For this tutorial, we followed these procedures to create a bilingual English-German site, and this is the end result in German (with apologies for using Google Translate):
The images also show the translation of the portfolio page. As said above, this is a (possibly empty) page with the Portfolio template, which makes it display posts from the Portfolio category. All we needed to do to obtain the image was: a) translate the page to German, which automatically assigns it the same template (we actually duplicated rather than translated it, and changed the title in the duplicate); b) translate the posts in the Portfolio category.
Post, pages, and post categories can be translated using the standard WPML procedures. For categories, just follow the procedure described in Translating post categories and custom taxonomies. For posts and pages, including posts of a custom type such as Testimonials, WPML provides many ways to handle translation, see Translating your contents. Here we just illustrate how a post is translated manually. After using any of WPML’s translation controls to add or edit a translation (respectively, a ‘+’ or pencil icon, available from both ‘All Posts’ and the single post edit-page) or to duplicate it (available from the single post edit-page) you open a standard edit-post page for the translated post, that you can edit at will:
The important thing to remember here is that a translated post is just an independent WordPress post, but for which WPML records the ‘is-translation-of’ relationship, as shown in the top right box in the image. Also, note that if you have translated post categories before hand, the new translated post will automatically get assigned the translated categories corresponding to the categories of the original post. This the reason why we didn’t need to do anything special besides translating the posts to get the slider or the portfolio page display in the right language, as they both draw their posts from specific post categories.
Some strings defined in Foxy Theme Settings, such as the Callout text and button text, are translated from WPML->String Translation:
To ensure that the archive page is displayed correctly, you need to provide translations for its singular and plural names:
Finally, for other strings such as ‘Read more’, ‘Write a comment’, ‘Post Tagged’, etc. you have to follow, as said, the procedure for WPML->Theme and Plugin Localization, including getting the needed WordPress and Foxy localization files. This will load the translations found in the localization files, and register all strings including the untranslated ones, so that you can complete the missing translations from String Translation. Look in particular for strings under context theme Foxy. For text widgets and widget titles, look for context Widget.
Foxy and other Elegantthemes come with an assorted array of shortcodes to style your pages and posts. You can translate them just as any other part of the post, simply editing the textual content inside the shortcode in the translated post. For example, if a page contains the shortcode
[button link="http://www.example.com/samplepage" ]Button Text [/button], you simply change it in the translated page to, say,
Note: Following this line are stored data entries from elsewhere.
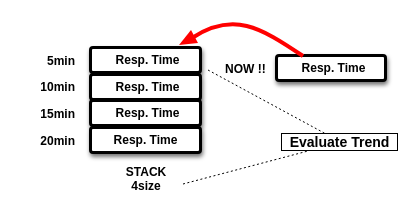
<!DOCTYPE html>
<html lang="en">
<head>
<meta charset="utf-8">
<title>Response time stack</title>
<style>
:root { --ink: #000; --paper: #fff; --push: #f00; --shadow: rgba(0, 0, 0, .55); }
* { box-sizing: border-box; }
html, body { margin: 0; overflow: hidden; background: var(--paper); }
.diagram {
  position: relative; width: 419px; height: 214px; overflow: hidden;
  background: var(--paper); color: var(--ink);
  font: bold 12px/14px "Liberation Sans", sans-serif; white-space: nowrap;
}
.links { position: absolute; inset: 0; }
.times {
  position: absolute; left: 30px; top: 48px; width: 45px;
  display: grid; grid-template-rows: 26px 26px 27px 27px;
  align-items: center; justify-items: end;
}
.stack {
  position: absolute; left: 89px; top: 46px; width: 113px;
  display: grid; grid-template-rows: repeat(4, 28px); row-gap: -1px;
}
.slot {
  display: flex; align-items: center; justify-content: center;
  height: 28px; border: 3px solid var(--ink); border-radius: 4px;
  background: var(--paper); box-shadow: 1px 3px 4px var(--shadow);
}
.stack { display: flex; flex-direction: column; }
.stack .slot + .slot { margin-top: -1.5px; }
.stack .slot { padding-left: 4px; }
.stack .slot:last-child { padding-left: 0; }
.incoming { position: absolute; left: 275px; top: 54px; width: 112px; padding-left: 5px; }
.now { position: absolute; left: 225px; top: 62px; }
.caption { position: absolute; left: 116px; top: 165px; width: 60px; text-align: center; }
.trend {
  position: absolute; left: 281px; top: 133px; width: 117px; height: 18px;
  display: flex; align-items: center; justify-content: center;
  border: 1px solid var(--ink); background: var(--paper); font-size: 14px;
}
</style>
</head>
<body>
<main class="diagram">
  <div class="times">
    <span>5min</span><span>10min</span><span>15min</span><span>20min</span>
  </div>
  <div class="stack">
    <div class="slot">Resp. Time</div>
    <div class="slot">Resp. Time</div>
    <div class="slot">Resp. Time</div>
    <div class="slot">Resp. Time</div>
  </div>
  <div class="caption">STACK<br>4size</div>
  <div class="now">NOW !!</div>
  <div class="slot incoming">Resp. Time</div>
  <svg class="links" width="419" height="214" viewBox="0 0 419 214" aria-hidden="true">
    <g fill="none" stroke="var(--ink)" stroke-dasharray="2 2.5">
      <line x1="208" y1="70" x2="326" y2="134"/>
      <line x1="183" y1="184" x2="308" y2="151"/>
    </g>
    <path d="M303 56C260 27 233 11 192 38" fill="none" stroke="var(--push)" stroke-width="4"/>
    <polygon points="179,45 191,30 198,43" fill="var(--push)"/>
  </svg>
  <div class="trend">Evaluate Trend</div>
</main>
</body>
</html>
[button link="http://www.example.com/de/mytranslatedpage" ]Translated Button Text [/button]. Similarly with all other shortcodes, such as those for page tabs or sliders.
There are a few things that cannot currently be translated, e.g the logo and some of Foxy’s custom widgets such as the Advertisement Widget, in case you wanted to customize logo or ads per language. Shortcodes in Text Widgets will only be translatable in an upcoming release of WPML. And slug translation for the custom post type Testimonial does not work well, at least with some permalink settings.